The problem – Each line of the material that includes the string "INTERVAL" counts once; report the total and nothing further.

Source data –
::::::

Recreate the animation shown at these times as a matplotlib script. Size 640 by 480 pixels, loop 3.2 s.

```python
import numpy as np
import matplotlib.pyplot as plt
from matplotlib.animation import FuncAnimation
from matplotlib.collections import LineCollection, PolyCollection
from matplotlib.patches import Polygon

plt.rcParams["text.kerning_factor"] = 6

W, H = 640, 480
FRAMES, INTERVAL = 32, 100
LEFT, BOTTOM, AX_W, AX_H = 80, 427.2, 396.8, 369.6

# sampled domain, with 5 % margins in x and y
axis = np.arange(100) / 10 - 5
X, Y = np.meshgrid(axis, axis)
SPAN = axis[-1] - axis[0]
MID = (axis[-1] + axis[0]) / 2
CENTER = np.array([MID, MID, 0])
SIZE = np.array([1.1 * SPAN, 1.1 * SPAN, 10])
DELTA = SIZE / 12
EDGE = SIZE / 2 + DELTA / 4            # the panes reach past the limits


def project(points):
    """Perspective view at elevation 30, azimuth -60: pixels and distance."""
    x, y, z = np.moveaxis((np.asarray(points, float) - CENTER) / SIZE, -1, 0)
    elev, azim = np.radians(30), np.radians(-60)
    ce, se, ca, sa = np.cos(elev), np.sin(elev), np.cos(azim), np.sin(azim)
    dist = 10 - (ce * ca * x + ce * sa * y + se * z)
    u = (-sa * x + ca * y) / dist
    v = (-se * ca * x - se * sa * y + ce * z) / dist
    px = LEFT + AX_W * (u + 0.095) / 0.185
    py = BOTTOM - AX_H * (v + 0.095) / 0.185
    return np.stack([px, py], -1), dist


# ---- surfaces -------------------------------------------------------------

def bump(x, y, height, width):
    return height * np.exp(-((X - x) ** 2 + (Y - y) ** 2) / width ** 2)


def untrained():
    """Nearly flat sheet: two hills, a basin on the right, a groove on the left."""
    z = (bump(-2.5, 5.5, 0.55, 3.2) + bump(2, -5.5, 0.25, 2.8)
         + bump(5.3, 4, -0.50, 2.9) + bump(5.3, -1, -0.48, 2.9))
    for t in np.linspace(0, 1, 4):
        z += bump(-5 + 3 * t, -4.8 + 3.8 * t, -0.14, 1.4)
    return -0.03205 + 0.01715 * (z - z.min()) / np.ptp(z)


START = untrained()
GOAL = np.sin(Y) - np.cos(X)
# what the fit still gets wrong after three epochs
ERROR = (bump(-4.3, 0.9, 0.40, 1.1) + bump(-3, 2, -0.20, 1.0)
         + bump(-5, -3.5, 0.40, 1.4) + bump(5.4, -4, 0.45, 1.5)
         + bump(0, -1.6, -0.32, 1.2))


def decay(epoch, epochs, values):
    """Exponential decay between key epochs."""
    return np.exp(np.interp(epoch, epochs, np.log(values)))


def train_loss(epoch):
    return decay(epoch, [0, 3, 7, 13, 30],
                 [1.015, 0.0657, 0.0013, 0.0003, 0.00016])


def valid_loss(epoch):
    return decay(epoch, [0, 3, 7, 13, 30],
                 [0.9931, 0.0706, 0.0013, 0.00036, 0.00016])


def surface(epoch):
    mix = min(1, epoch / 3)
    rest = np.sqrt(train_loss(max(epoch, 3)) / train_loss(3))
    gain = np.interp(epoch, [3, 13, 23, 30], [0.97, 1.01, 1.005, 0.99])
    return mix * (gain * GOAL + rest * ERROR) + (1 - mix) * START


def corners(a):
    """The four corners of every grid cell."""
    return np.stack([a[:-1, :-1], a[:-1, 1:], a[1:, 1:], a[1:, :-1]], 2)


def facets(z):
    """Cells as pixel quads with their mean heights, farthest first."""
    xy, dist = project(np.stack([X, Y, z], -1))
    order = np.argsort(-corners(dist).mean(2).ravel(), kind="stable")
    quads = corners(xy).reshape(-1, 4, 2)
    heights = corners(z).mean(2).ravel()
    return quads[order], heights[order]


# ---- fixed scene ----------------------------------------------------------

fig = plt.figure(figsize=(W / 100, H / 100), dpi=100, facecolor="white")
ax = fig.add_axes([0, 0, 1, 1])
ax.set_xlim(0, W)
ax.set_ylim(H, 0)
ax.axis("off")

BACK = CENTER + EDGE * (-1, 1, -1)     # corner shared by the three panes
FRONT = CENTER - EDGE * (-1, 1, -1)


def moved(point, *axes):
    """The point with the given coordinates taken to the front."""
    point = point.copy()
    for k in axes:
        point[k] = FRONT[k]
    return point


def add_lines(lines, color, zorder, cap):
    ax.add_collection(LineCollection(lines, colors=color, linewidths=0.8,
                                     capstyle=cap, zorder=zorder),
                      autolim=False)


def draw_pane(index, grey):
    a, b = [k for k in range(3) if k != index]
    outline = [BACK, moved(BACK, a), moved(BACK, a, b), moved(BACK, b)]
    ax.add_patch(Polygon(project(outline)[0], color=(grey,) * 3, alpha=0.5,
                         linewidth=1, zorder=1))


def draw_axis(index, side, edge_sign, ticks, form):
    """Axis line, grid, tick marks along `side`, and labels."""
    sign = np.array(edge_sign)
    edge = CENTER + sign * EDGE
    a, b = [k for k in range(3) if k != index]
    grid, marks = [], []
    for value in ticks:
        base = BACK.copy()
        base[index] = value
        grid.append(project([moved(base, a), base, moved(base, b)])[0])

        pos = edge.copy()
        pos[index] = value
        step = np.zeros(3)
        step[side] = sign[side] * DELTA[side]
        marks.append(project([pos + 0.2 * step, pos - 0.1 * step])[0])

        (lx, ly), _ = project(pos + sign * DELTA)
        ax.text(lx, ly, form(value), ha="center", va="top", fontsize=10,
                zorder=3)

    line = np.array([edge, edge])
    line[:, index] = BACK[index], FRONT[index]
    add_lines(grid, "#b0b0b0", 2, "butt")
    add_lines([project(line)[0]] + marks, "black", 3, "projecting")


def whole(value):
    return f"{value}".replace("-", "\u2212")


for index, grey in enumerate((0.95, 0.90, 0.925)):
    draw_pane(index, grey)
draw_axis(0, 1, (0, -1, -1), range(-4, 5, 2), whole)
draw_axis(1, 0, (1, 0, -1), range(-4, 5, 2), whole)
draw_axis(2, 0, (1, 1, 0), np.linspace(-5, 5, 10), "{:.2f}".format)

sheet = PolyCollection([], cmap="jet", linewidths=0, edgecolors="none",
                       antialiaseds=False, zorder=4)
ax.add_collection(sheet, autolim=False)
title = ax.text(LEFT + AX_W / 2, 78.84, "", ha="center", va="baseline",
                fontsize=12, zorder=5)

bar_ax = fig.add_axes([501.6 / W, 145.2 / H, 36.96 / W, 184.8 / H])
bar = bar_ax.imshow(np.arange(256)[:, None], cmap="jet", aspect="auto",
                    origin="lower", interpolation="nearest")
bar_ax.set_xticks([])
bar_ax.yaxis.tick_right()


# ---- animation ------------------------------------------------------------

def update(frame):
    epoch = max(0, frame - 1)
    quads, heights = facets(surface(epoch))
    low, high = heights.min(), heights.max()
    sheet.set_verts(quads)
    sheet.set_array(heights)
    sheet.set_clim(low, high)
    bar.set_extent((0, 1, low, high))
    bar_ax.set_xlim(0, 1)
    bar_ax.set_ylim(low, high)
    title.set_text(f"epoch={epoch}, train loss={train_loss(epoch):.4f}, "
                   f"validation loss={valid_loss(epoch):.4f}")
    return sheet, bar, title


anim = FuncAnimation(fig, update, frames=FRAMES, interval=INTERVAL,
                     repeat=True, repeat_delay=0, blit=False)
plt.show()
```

::::::

Answer to the problem – 2